- Fill the clear cups with organic soil until they are half full
- Drizzle a small amount of mycorrhizal fungi over the soil in the clear cups
- Place each rooted clone still in the rockwool cube in the center of each clear cup, packing the soil firmly just above the top of the cube
- Place each clear cup with the new clone inside its corresponding labeled red cup
Take special care not to over water your plants when first transplanted. In this way, the roots will do their own “searching” for water and grow larger.
It’s also not necessary at this time to add fertilizers to your first watering as the soil is already nutrient rich.

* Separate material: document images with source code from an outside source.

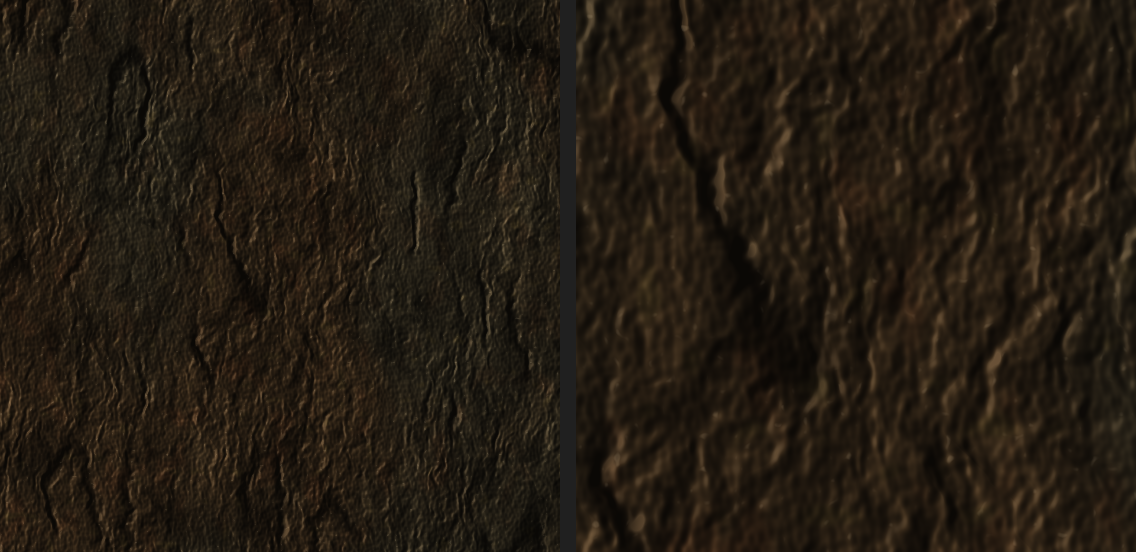
Left: the whole. Right: its middle third, enlarged.
Give the GLSL for this texture, as a Shadertoy shader.

```glsl
// Dark weathered bark: short upright ridges, broken cracks, gritty grain and rusty patches under raking light.

vec2 randomGradient(vec2 cell) {
    vec3 h = fract(vec3(cell.xyx) * vec3(0.1031, 0.1030, 0.0973));
    h += dot(h, h.yzx + 33.33);
    float angle = 6.2832 * fract((h.x + h.y) * h.z);
    return vec2(cos(angle), sin(angle));
}

// Gradient noise, roughly -0.7 to 0.7
float noise(vec2 p) {
    vec2 i = floor(p), f = p - i;
    vec2 u = f * f * f * (f * (f * 6.0 - 15.0) + 10.0);
    float a = dot(randomGradient(i), f);
    float b = dot(randomGradient(i + vec2(1, 0)), f - vec2(1, 0));
    float c = dot(randomGradient(i + vec2(0, 1)), f - vec2(0, 1));
    float d = dot(randomGradient(i + vec2(1, 1)), f - vec2(1, 1));
    return mix(mix(a, b, u.x), mix(c, d, u.x), u.y);
}

float fbm(vec2 p) {
    float sum = 0.0, amp = 1.0;
    for (int i = 0; i < 4; i++) {
        sum += amp * noise(p);
        p = mat2(1.9, 0.25, -0.25, 1.9) * p + 17.3;
        amp *= 0.55;
    }
    return sum;
}

// Bends the straight grain and frays it at small scale
vec2 bend(vec2 p) {
    return p + 0.032 * vec2(fbm(p * vec2(5.0, 4.0)), fbm(p * vec2(6.0, 4.0) + 40.0))
             + 0.010 * vec2(noise(p * 31.0 + 9.0), noise(p * 29.0 + 70.0))
             + 0.004 * vec2(noise(p * 85.0 + 19.0), noise(p * 80.0 + 90.0));
}

// 1 in the core of a crack, 0 on the plates
float crackMask(vec2 q) {
    float line = abs(noise(q * vec2(8.5, 2.2) + 5.0));
    float present = smoothstep(-0.05, 0.25, noise(q * vec2(6.0, 5.0) + 31.0));
    return present * (1.0 - smoothstep(0.0, 0.09, line));
}

// 0 on smooth rusty plates, 1 on rough bark
float roughness(vec2 p) {
    return smoothstep(-0.4, 0.2, fbm(p * vec2(4.5, 3.0) + 12.0));
}

float barkHeight(vec2 p) {
    vec2 q = bend(p);
    float rough = mix(0.55, 1.15, roughness(p));
    float plates = 0.014 * noise(q * vec2(11.0, 3.5));
    float ridges = -0.009 * abs(noise(q * vec2(28.0, 9.0) + 3.0));
    float knobs = 0.0075 * noise(q * vec2(54.0, 23.0));
    float grain = 0.0060 * noise(q * vec2(98.0, 52.0));
    float grit = 0.0031 * noise(p * vec2(170.0, 120.0) + 33.0);
    return plates + rough * (ridges + knobs + grain) + grit - 0.011 * crackMask(q);
}

void mainImage(out vec4 fragColor, in vec2 fragCoord) {
    vec2 p = fragCoord / iResolution.y;
    vec2 q = bend(p);

    // Raking light from the upper left
    vec2 stepToLight = 0.0015 * vec2(-0.85, 0.53);
    float slope = (barkHeight(p - stepToLight) - barkHeight(p + stepToLight)) / 0.003;
    float crack = crackMask(q);
    float hollow = smoothstep(0.0, 0.35, noise(q * vec2(23.0, 9.0) + 60.0));
    float pit = smoothstep(0.08, 0.4, noise(q * vec2(62.0, 30.0) + 14.0));

    // Patchy pigment: brown, grey-olive and rust
    float cool = smoothstep(-0.4, 0.4, fbm(p * vec2(3.0, 2.0) + 80.0) + 0.5 * (p.x - 0.45));
    vec3 pigment = mix(vec3(0.155, 0.115, 0.071), vec3(0.135, 0.118, 0.082), cool);
    float rust = smoothstep(0.1, 0.6, fbm(p * vec2(17.0, 11.0) + 23.0)) * (1.0 - 0.6 * cool);
    pigment = mix(pigment, vec3(0.205, 0.128, 0.076), 0.5 * rust);
    float lichen = smoothstep(0.25, 0.55, noise(p * 38.0 + 55.0));
    pigment = mix(pigment, vec3(0.20, 0.165, 0.085), 0.4 * lichen);

    // Exponential shading keeps most of the surface dark with rare bright edges
    float tone = 0.60 * clamp(slope, -1.6, 1.7) + 0.30 * fbm(p * vec2(7.0, 4.0) + 7.0);
    vec3 color = pigment * exp(tone);
    color *= (1.0 - 0.55 * crack) * (1.0 - 0.28 * hollow) * (1.0 - 0.25 * pit);

    // Pale dry sheen on the edges that face the light
    float sheen = smoothstep(0.55, 1.6, slope) * (1.0 - 0.6 * crack) * (1.0 - 0.5 * hollow);
    color = mix(color, vec3(0.37, 0.315, 0.245), 0.32 * sheen);
    float glint = smoothstep(0.3, 0.55, noise(p * 150.0 + 11.0)) * smoothstep(0.0, 0.8, slope);
    color += 0.10 * glint * vec3(1.0, 0.92, 0.76);

    fragColor = vec4(max(color, vec3(0.040, 0.031, 0.019)), 1.0);
}
```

A nice feature of the West Coast Masters Clear Cup Method is that you can more easily monitor soil condition and root growth simply by removing the clear cups from the red cups.
If all goes well, your roots will reach the bottom of the cups in about a week and they will be ready for transplanting.
What kind of solution do I need to soak my rockwool cubes in?
You can make a simple solution using distilled water. However, some growers prefer to use a cloning solution or powder with hormones that aid the clone root. Gels tend to work better than powders as they provide a more even coat.
What pH do the cubes need to be soaked in?
Rockwool cubes have a natural pH of 7, which is too alkaline for clones to develop. Cubes should be soaked in distilled water with a pH of 5.5.
If you add nutrients, be sure to keep the nutrient pH as close to 5.5 as possible.
I am thinking of using a single HLG 260
HLG 260 lights are known to be an all-around good light product for all phases of cannabis growth, and their intensity can be adjusted with the built in dimmer switch. This is good because, whatever lighting product you use, you want to be sure it gives off fairly mild light that is not overly strong. Inexpensive CFLs or other fluorescent grow lights are also ideal.
Once you’ve successfully cloned your cannabis, you’ll want to keep in mind that their root systems are going to be a bit more sensitive and they’ll need a little extra care early on. In a matter of weeks, however, your plants should grow strong and be just as hardy as any other.
You can even feel comfortable with topping your clones like you would any other plant when the time comes.
But you already knew that, right? As in all things, nurture your plants well and they should reward you amply in the end.